Knowing the proper way to conduct an OA will provide knowledge to the facility about bodily injury types that happen most often, environmental mishap types and impacts, kinds of unsafe conditions that exist in the facility, etc.
Root Cause Analysis (RCA) is a rigorous problem-solving tool designed to get down into the system issues where the true root causes of incidents are located. Often safety incident investigations are focused more on compliance than solution. This is understandable because a facility must be in compliance with the law. Using a solid RCA approach can eliminate the incident’s mechanism so it will not be possible for reccurrence, which often goes beyond compliance.
Training employees in RCA will give them the ability to create a factual problem definition. The problem definition is comprised of the Event and the Modes that contributed to causing the Event. By starting with facts, the analysis will end with root causes that are also facts. The result is the recommendations written to solve the root causes will be effective corrections for eliminating the incident mechanism.
Using the RCA tool to solve the incidents with the highest impact from the OA will provide a safer work environment for employees, which will reduce the incident rate.

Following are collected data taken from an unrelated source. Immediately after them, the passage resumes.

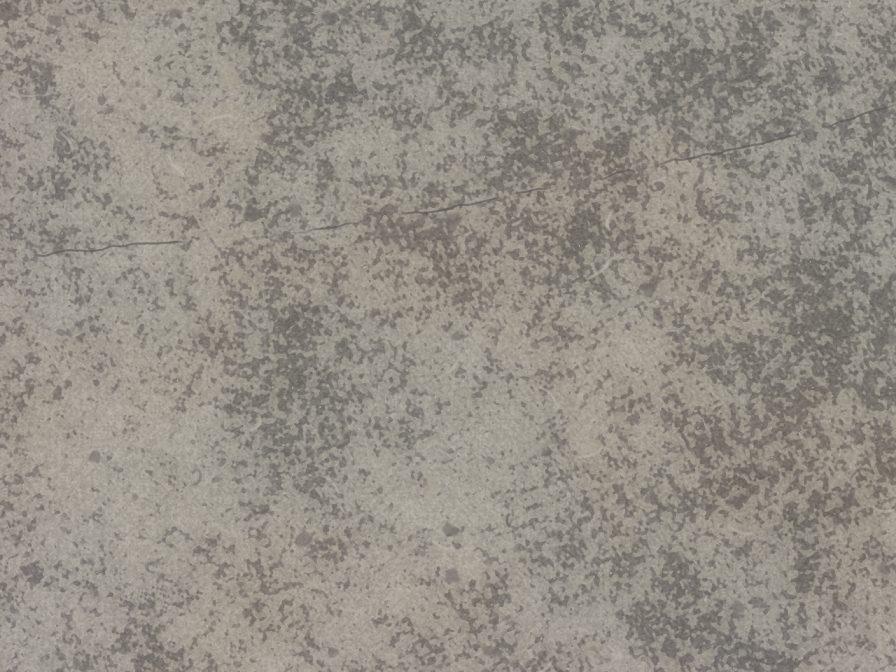
Give the GLSL for this texture, as a Shadertoy shader.

```glsl
// Worn grey limestone: a warm pale ground peppered with fine dark grains that
// gather in cloudy stains, plus soft pits, curved pale and dark shell slivers
// and one hairline crack. Layered value noise drives nearly everything.

float hash(vec2 p) {
    return fract(sin(dot(p, vec2(127.1, 311.7))) * 43758.5453);
}

float noise(vec2 p) {
    vec2 i = floor(p), f = fract(p);
    f = f * f * (3.0 - 2.0 * f);
    return mix(mix(hash(i), hash(i + vec2(1, 0)), f.x),
               mix(hash(i + vec2(0, 1)), hash(i + vec2(1, 1)), f.x), f.y);
}

mat2 rotation(float a) {
    return mat2(cos(a), sin(a), -sin(a), cos(a));
}

// Octaves are turned against each other to hide the lattice
float fbm(vec2 p) {
    float sum = 0.0, weight = 0.533;
    for (int i = 0; i < 4; i++) {
        sum += weight * noise(p);
        p = rotation(0.65) * p * 2.03 + 17.3;
        weight *= 0.5;
    }
    return sum;
}

// Coverage of a thin arc that tapers towards both ends
float arc(vec2 q, float radius, float halfAngle, float width, float pixel) {
    float along = abs(atan(q.y, q.x)) / halfAngle;
    float d = abs(length(q) - radius);
    return (1.0 - smoothstep(width * 0.4, width + pixel, d))
         * (1.0 - smoothstep(0.6, 1.0, along));
}

// Irregular spots, one per jittered cell, present with the given chance
float spots(vec2 p, float cells, float chance, float seed) {
    vec2 warped = p + 0.008 * (vec2(noise(p * 95.0 + seed), noise(p * 95.0 + seed + 40.0)) - 0.5);
    vec2 id = floor(warped * cells) + seed;
    vec2 center = 0.3 + 0.4 * vec2(hash(id), hash(id + 5.7));
    float size = mix(0.07, 0.22, pow(hash(id + 9.1), 2.0));
    float d = length(fract(warped * cells) - center);
    return step(hash(id + 3.3), chance) * (1.0 - smoothstep(size * 0.6, size * 1.15, d));
}

void mainImage(out vec4 fragColor, in vec2 fragCoord) {
    vec2 p = fragCoord / iResolution.y;
    float pixel = 1.0 / iResolution.y;

    // Cloudy stains, heavier towards the lower right
    float broad = fbm(p * 4.5 + 3.0) - 0.5;
    float mid = fbm(rotation(0.4) * p * 24.0 + 11.0) - 0.5;
    float stain = exp(-16.0 * dot(p - vec2(1.2, 0.25), p - vec2(1.2, 0.25)));
    stain *= smoothstep(0.35, 0.65, fbm(p * 7.0 + 60.0));

    // Dark grains, clustered where the stains are
    float coarse = noise(rotation(0.5) * p * 112.0);
    float fine = noise(rotation(1.1) * p * 215.0 + 31.0);
    float grain = 0.5 * (coarse + fine) + 0.5 * broad + 0.45 * mid + 0.06 * stain;
    float dark = smoothstep(0.47, 0.69, grain);

    // Pale ground with soft mottling and slight warm and pink drifts
    vec3 color = vec3(0.620, 0.602, 0.563);
    color += vec3(0.010, 0.002, -0.008) * (fbm(p * 3.0 + 80.0) - 0.5) * 3.0;
    color += vec3(0.010, 0.0, 0.004) * (exp(-p.x * 9.0) + exp(-p.y * 9.0));
    color -= 0.09 * broad + 0.07 * mid + 0.035 * stain;
    color -= vec3(0.132, 0.130, 0.114) * dark;
    color += 0.085 * (noise(rotation(0.8) * p * 260.0 + 90.0) - 0.5);
    color += 0.045 * (hash(floor(p * 384.0)) - 0.5);

    // Brownish pits and a few smooth pale inclusions
    color = mix(color, vec3(0.43, 0.41, 0.395), 0.55 * spots(p, 17.0, 0.22, 2.0));
    color = mix(color, vec3(0.45, 0.43, 0.41), 0.5 * spots(p, 36.0, 0.22, 21.0));
    color = mix(color, vec3(0.66, 0.63, 0.57), 0.5 * spots(p, 13.0, 0.12, 47.0));
    color = mix(color, vec3(0.72, 0.71, 0.68), 0.6 * spots(p, 70.0, 0.06, 73.0));

    // Curved slivers: mostly pale fibres, every fourth a small dark shell edge
    for (int i = 0; i < 36; i++) {
        vec2 id = vec2(float(i), 7.0);
        bool isShell = i % 4 == 0;
        vec2 center = vec2(1.3333 * hash(id), hash(id + 1.3));
        float radius = isShell ? mix(0.008, 0.018, hash(id + 2.6))
                               : mix(0.015, 0.07, hash(id + 2.6));
        float halfAngle = isShell ? 1.5 : 0.018 / radius + 0.15;
        vec2 q = rotation(6.2832 * hash(id + 4.1)) * (p - center);
        q += 0.004 * (noise(p * 60.0) - 0.5);
        float cover = arc(q, radius, halfAngle, 0.0018, pixel);
        vec3 sliver = isShell ? vec3(0.36, 0.35, 0.34) : vec3(0.74, 0.73, 0.69);
        color = mix(color, sliver, cover * mix(0.2, 0.65, hash(id + 6.2)));
    }

    // Hairline crack rising to the right, broken by noise
    float crackY = 0.615 + 0.065 * p.x + 0.08 * p.x * p.x
                 + 0.012 * (noise(vec2(p.x * 9.0, 4.0)) - 0.5)
                 + 0.005 * (noise(vec2(p.x * 60.0, 8.0)) - 0.5);
    float crack = 1.0 - smoothstep(0.0004, 0.0012 + pixel, abs(p.y - crackY));
    crack *= smoothstep(0.2, 0.6, noise(vec2(p.x * 24.0, 2.0)));
    color = mix(color, vec3(0.35, 0.34, 0.33), 0.65 * crack);

    fragColor = vec4(color, 1.0);
}
```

Organizations that are effective in using the RCA tool know the human element is always involved in the chain of events that led to an incident. The point of human intervention is a juncture all investigators pay close attention to because human errors of omission and commission are prevalent in all investigations. Human error in the RCA process is termed as "human root causes."
Human Error Reduction Techniques (HERT) is designed to teach employees about the top-ten human error traps. When individuals unknowingly get caught in a human error trap the result is usually an accident or injury. HERT training identifies key junctures where people become vulnerable to a higher probability of making a decision error.